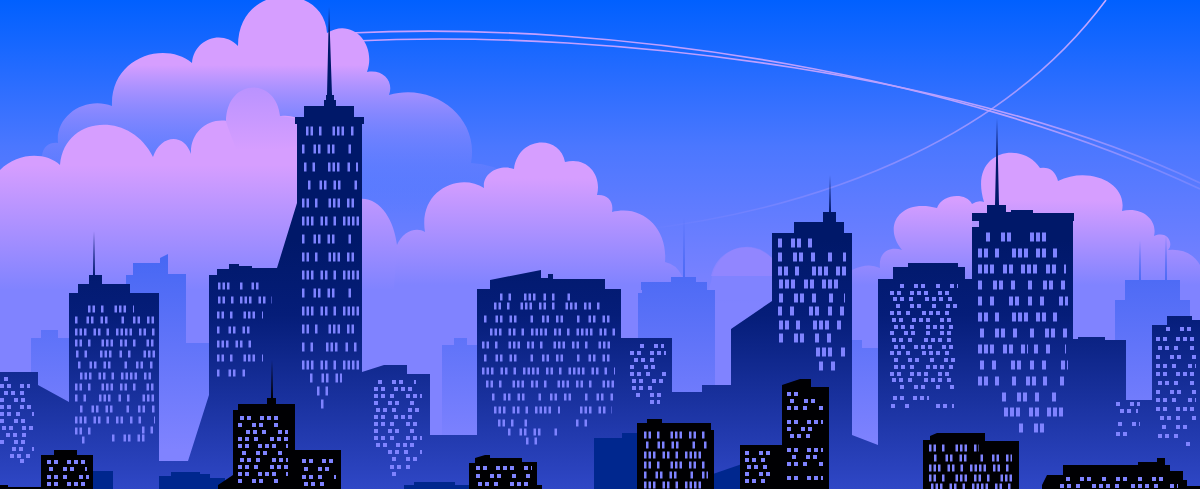
<!DOCTYPE html>
<html lang="en">
<head>
<meta charset="utf-8">
<title>City skyline at dusk</title>
<style>
:root {
  --sky-top: #0060ff;
  --sky-mid: #4b77ff;
  --haze: #8083ff;
  --cloud: #d69eff;
  --navy: #001869;
  --blue: #2f47c6;
  --low: #00278e;
  --far: #4868f4;
  --front: #000003;
  --window: #7f83ff;
}
html, body { margin: 0; width: 1200px; height: 489px; overflow: hidden; background: var(--sky-top); }
svg { display: block; }
.contrails { fill: none; stroke-width: 1.6; }
.windows path { fill: none; stroke: var(--window); stroke-width: 9; }
.windows .short path { stroke-width: 7; }
.windows .square path { stroke-width: 4; }
.windows .a { stroke-dasharray: 2.5 2 2.5 6 2.5 11 2.5 2 2.5 2 2.5 7; }
.windows .b { stroke-dasharray: 2.5 9 2.5 2 2.5 7 2.5 2 2.5 14; }
.windows .c { stroke-dasharray: 2.5 2 2.5 2 2.5 7 2.5 2 2.5 6 2.5 7 2.5 2; }
.windows .d { stroke-dasharray: 2.5 6 2.5 13 2.5 2 2.5 2 2.5 8; }
.windows .wide .a { stroke-dasharray: 4 2 4 7 4 13 4 2 4 2 4 8; }
.windows .wide .b { stroke-dasharray: 4 11 4 2 4 8 4 13; }
.windows .wide .c { stroke-dasharray: 4 2 4 2 4 9 4 2 4 8; }
.windows .wide .d { stroke-dasharray: 4 8 4 15 4 2 4 9; }
.windows .square .a { stroke-dasharray: 4 3 4 9 4 3 4 3 4 10; }
.windows .square .b { stroke-dasharray: 4 10 4 3 4 11; }
.windows .square .c { stroke-dasharray: 4 3 4 5 4 12 4 3; }
</style>
</head>
<body>
<svg width="1200" height="489" viewBox="0 0 1200 489" role="img" aria-label="City skyline with skyscrapers, pink clouds and contrails">
  <defs>
    <linearGradient id="sky" x2="0" y2="1">
      <stop offset="0" stop-color="var(--sky-top)"/>
      <stop offset=".3" stop-color="var(--sky-mid)"/>
      <stop offset=".62" stop-color="var(--haze)"/>
      <stop offset="1" stop-color="var(--haze)"/>
    </linearGradient>
    <linearGradient id="cloud-back" gradientUnits="userSpaceOnUse" x1="0" y1="65" x2="0" y2="215">
      <stop offset="0" stop-color="var(--cloud)"/>
      <stop offset="1" stop-color="var(--sky-mid)" stop-opacity="0"/>
    </linearGradient>
    <linearGradient id="cloud-left" gradientUnits="userSpaceOnUse" x1="0" y1="165" x2="0" y2="290">
      <stop offset="0" stop-color="var(--cloud)"/>
      <stop offset="1" stop-color="var(--haze)"/>
    </linearGradient>
    <linearGradient id="cloud-middle" gradientUnits="userSpaceOnUse" x1="0" y1="178" x2="0" y2="285">
      <stop offset="0" stop-color="var(--cloud)"/>
      <stop offset="1" stop-color="var(--haze)"/>
    </linearGradient>
    <linearGradient id="cloud-right" gradientUnits="userSpaceOnUse" x1="0" y1="200" x2="0" y2="285">
      <stop offset="0" stop-color="var(--cloud)"/>
      <stop offset="1" stop-color="var(--haze)"/>
    </linearGradient>
    <linearGradient id="tip" gradientUnits="userSpaceOnUse" x1="0" y1="88" x2="0" y2="150">
      <stop offset="0" stop-color="#ba93ff"/>
      <stop offset="1" stop-color="var(--cloud)"/>
    </linearGradient>
    <linearGradient id="far-fill" gradientUnits="userSpaceOnUse" x1="0" y1="260" x2="0" y2="450">
      <stop offset="0" stop-color="var(--far)"/>
      <stop offset="1" stop-color="var(--haze)"/>
    </linearGradient>
    <linearGradient id="mid-fill" gradientUnits="userSpaceOnUse" x1="0" y1="240" x2="0" y2="489">
      <stop offset="0" stop-color="var(--navy)"/>
      <stop offset=".3" stop-color="#051d79"/>
      <stop offset="1" stop-color="var(--blue)"/>
    </linearGradient>
    <linearGradient id="trail-high" gradientUnits="userSpaceOnUse" x1="350" y1="0" x2="1200" y2="0">
      <stop offset="0" stop-color="#c9a0ff"/>
      <stop offset=".8" stop-color="#b7a0ff"/>
      <stop offset="1" stop-color="#8c90ff" stop-opacity=".5"/>
    </linearGradient>
    <linearGradient id="trail-rise" gradientUnits="userSpaceOnUse" x1="640" y1="0" x2="1106" y2="0">
      <stop offset="0" stop-color="#9a92ff" stop-opacity="0"/>
      <stop offset="1" stop-color="#c9a8ff"/>
    </linearGradient>
  </defs>

  <rect id="sky-fill" width="1200" height="489" fill="url(#sky)"/>

  <g class="contrails">
    <path stroke="url(#trail-high)" d="M350 33C620 20 960 76 1200 189"/>
    <path stroke="url(#trail-high)" d="M354 41C620 28 980 78 1200 183"/>
    <path stroke="url(#trail-rise)" d="M640 230C840 206 1010 130 1106 0"/>
  </g>

  <g id="clouds">
    <path fill="url(#cloud-back)" d="M42 156C43 146 50 142 58 143C55 115 86 96 112 106C110 58 164 40 192 63C194 39 222 29 238 46C238-18 324-18 327 33C352 17 377 44 367 72C384 69 394 82 389 95C432 82 480 116 471 163Q494 164 510 176L500 230H40Z"/>
    <path fill="url(#cloud-left)" d="M0 170C18 152 46 152 60 165C64 116 130 110 153 157C160 135 184 132 191 154C190 132 208 118 227 121L281 116C310 112 352 150 358 199C380 196 394 220 397 245L430 310V489H0Z"/>
    <path fill="url(#tip)" d="M226 122C226 78 276 76 280 116C300 118 312 124 320 140L240 160Z"/>
    <path fill="var(--haze)" d="M711 282C716 244 758 236 775 262L800 300H705Z"/>
    <path fill="#a489ff" opacity=".45" d="M711 276C718 244 758 238 775 262V276Z"/>
    <path fill="url(#cloud-middle)" d="M397 245C402 232 416 226 425 232C418 190 460 172 484 188C482 173 500 164 514 169C518 136 560 134 565 162C588 156 602 176 597 195C608 194 614 202 612 212C642 204 668 228 665 262Q676 264 682 276L720 310V489H380Z"/>
    <path fill="url(#cloud-right)" d="M852 270Q868 262 880 268C878 252 890 246 902 250C882 226 900 198 937 208C942 194 966 192 972 204Q978 200 984 202C968 150 1022 140 1040 168Q1054 166 1058 181C1088 166 1128 182 1122 211C1142 206 1158 220 1154 236C1168 230 1174 244 1168 250Q1190 248 1200 265V320H852Z"/>
  </g>

  <g id="far-buildings" fill="url(#far-fill)">
    <path d="M31 489V338H41V330H58V338H80V489Z"/>
    <path d="M126 489V275H133V263H160V258L168 254V274H186V343H215V489Z"/>
    <path d="M442 489V345H454V338H467V345H480V489Z"/>
    <path d="M638 489V293H642V290H641V282H671V277H683L684 217L685 277H696V282H707V290H715V489Z"/>
    <path d="M850 489V340H862V348H880V489Z"/>
    <path d="M1115 489V300H1125V280H1139L1140 240L1141 280H1165L1166 235L1167 280H1180V300H1190V489Z"/>
  </g>

  <path id="main-buildings" fill="url(#mid-fill)" d="M0 372H38V385L69 402V293H78V284H89V275H93L94 231L95 275H102V284H130V293H159V461H188L209 395V275H217V269H229V264H239V266H252V268H277L297 203V124H295V117H304V106H324V100H326V95H327L329 7L332 95H334V100H336V106H354V117H364V124H362V372L384 365H407V374H430V435H477V289H490V280L541 270V278H548V274H553V279H605V289H621V338H672V392H702V385H731V329L772 301V233H794V222H823V212H829L830 175L831 212H836V222H844V233H852V435L878 445V279H893V267H908V263H958V267H965V279H972V221V213H987V205H995L997 118L999 205H1006V212H1011V210H1033V213H1074V221H1073V339H1078V337H1105V340H1126V400H1152V325H1167V316H1192V320H1200V489H0Z"/>
  <path id="roof-gap" fill="#ad92ff" d="M972 221H979V227H972Z"/>

  <g class="windows">
    <g id="tower-windows">
      <path class="a" d="M306 131h48M302 203h57M302 257h57M302 329h57"/>
      <path class="b" d="M302 149h57M308 185h51M302 239h57M302 293h57M310 378h32"/>
      <path class="c" d="M302 158h0M302 221h57M302 275h57M302 311h57M302 365h57"/>
      <path class="d" d="M304 167h54M302 347h57M317 391h20M321 404h4"/>
    </g>
    <g id="left-block-windows" class="short">
      <path class="a" d="M88 309h46M75 343h80M75 387h80M75 431h20"/>
      <path class="b" d="M75 320h80M78 365h76M80 409h75M82 440h4M112 438h35"/>
      <path class="c" d="M75 332h80M80 376h75M75 420h48"/>
      <path class="d" d="M76 354h79M75 398h80M130 420h25M142 430h12"/>
      <path class="c" d="M218 286h14M240 300h32M217 344h40"/>
      <path class="a" d="M218 300h20M217 315h46M217 358h46"/>
      <path class="b" d="M240 286h24M217 330h46M217 373h30"/>
    </g>
    <g id="office-windows" class="short">
      <path class="a" d="M494 306h112M482 345h133M486 384h128M498 423h30"/>
      <path class="b" d="M484 319h132M484 358h130M492 397h122M508 432h54"/>
      <path class="c" d="M490 332h126M482 371h133M494 410h66M580 410h32"/>
      <path class="d" d="M500 297h70M488 338h0M482 351h0M576 423h20M526 441h16"/>
    </g>
    <g id="center-tower-windows" class="wide">
      <path class="a" d="M791 243h30M778 271h68M779 325h62"/>
      <path class="b" d="M778 243h6M778 257h68M779 298h66M779 338h30"/>
      <path class="c" d="M779 284h66M816 352h30"/>
      <path class="d" d="M778 311h68M815 338h30M819 366h26"/>
    </g>
    <g id="right-tower-windows" class="wide">
      <path class="a" d="M978 253h88M978 317h90M978 381h40M1026 381h40"/>
      <path class="b" d="M986 237h30M978 285h88M980 333h88M1002 397h64M1019 428h28"/>
      <path class="c" d="M1030 237h18M978 269h88M978 349h50M1004 412h62"/>
      <path class="d" d="M978 301h90M980 365h88M1034 349h32"/>
    </g>
    <g id="small-block-windows" class="square">
      <path class="a" d="M890 293h68M892 320h66M894 347h64M890 374h68M893 398h36"/>
      <path class="b" d="M900 286h58M896 306h64M890 333h68M894 360h66M900 387h55M891 406h20"/>
      <path class="c" d="M893 299h67M890 313h68M894 327h64M892 340h68M890 353h66M894 367h64M892 380h66M936 406h18"/>
      <path class="a" d="M0 386h30M0 407h34M2 428h32M12 449h22"/>
      <path class="b" d="M4 379h14M0 400h34M0 421h34M0 442h30M20 461h4"/>
      <path class="c" d="M4 393h30M0 414h34M6 435h24M10 456h20"/>
      <path class="a" d="M374 389h48M374 417h48M376 445h46"/>
      <path class="b" d="M378 382h38M374 403h48M374 431h48M392 459h32M392 474h4"/>
      <path class="c" d="M374 396h48M376 410h46M374 424h46M374 438h48M388 452h34M390 467h22"/>
      <path class="a" d="M630 353h36M632 381h34"/>
      <path class="b" d="M640 346h24M630 367h36M636 395h30"/>
      <path class="c" d="M634 360h30M630 374h36M632 388h32M650 402h10"/>
      <path class="a" d="M1156 339h40M1156 374h40M1156 409h40"/>
      <path class="b" d="M1166 329h30M1156 357h40M1156 392h40M1162 427h34M1186 444h10"/>
      <path class="c" d="M1158 348h36M1156 366h40M1158 383h36M1156 400h40M1160 418h36M1158 436h22"/>
      <path class="b" d="M1116 404h24M1118 424h22"/>
      <path class="c" d="M1120 411h18M1116 434h14"/>
    </g>
  </g>

  <g id="low-blocks" fill="var(--low)">
    <path d="M90 489V471H113V489Z"/>
    <path d="M159 489V476H171V472H200V474H210V478H225V489Z"/>
    <path d="M404 489V485H414V482H455V485H470V489Z"/>
    <path d="M594 489V438H622V433H640V489Z"/>
    <path d="M713 489V474L742 464V489Z"/>
  </g>

  <g id="front-buildings" fill="var(--front)">
    <path d="M0 489V485H8V487H41V455H54V450H77V455H93V489Z"/>
    <path d="M218 489V485L233 475V410H238V404H267V398H271L272 360L273 398H276V404H295V450H341V489Z"/>
    <path d="M469 489V463H475V458L485 455H490V458H522V462H537V485H542V489Z"/>
    <path d="M637 489V430V423H647V419H662V423H711V430H714V489Z"/>
    <path d="M740 489V445H782V385L800 379H811V387H829V489Z"/>
    <path d="M923 489V440H930V436L937 433H985V441H1019V489Z"/>
    <path d="M1042 489V485L1047 475H1063V465H1138V462H1157V458H1165V465H1170V471H1183V480H1187V486H1200V489Z"/>
  </g>

  <g id="front-windows" class="windows">
    <g class="square">
      <path class="a" d="M47 462h42M47 484h42M240 418h48M238 446h50M238 474h50M302 461h34"/>
      <path class="b" d="M49 469h38M238 425h50M242 453h46M238 481h50M304 469h32"/>
      <path class="c" d="M47 477h42M246 432h42M238 439h50M240 460h48M238 467h50M302 477h34M304 484h30"/>
      <path class="a" d="M476 468h56M787 394h18M787 422h36M787 450h36M787 478h36"/>
      <path class="b" d="M476 476h56M790 401h32M787 429h36M792 457h30M745 453h32M745 474h32"/>
      <path class="c" d="M478 484h54M787 408h36M790 436h32M787 464h36M745 460h32M747 467h30M745 481h32"/>
    </g>
    <g class="short">
      <path class="a" d="M644 435h64M644 465h64M929 448h50M929 478h84"/>
      <path class="b" d="M646 445h62M644 475h64M934 458h78"/>
      <path class="c" d="M644 455h64M644 485h64M929 468h84M931 487h80"/>
    </g>
    <g class="square">
      <path class="b" d="M1066 479h100"/>
      <path class="c" d="M1060 486h118"/>
    </g>
  </g>
</svg>
</body>
</html>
================
From the listing above, copy every line that includes the word "skyline".

> **Solution for this problem**
<title>City skyline at dusk</title>
<svg width="1200" height="489" viewBox="0 0 1200 489" role="img" aria-label="City skyline with skyscrapers, pink clouds and contrails">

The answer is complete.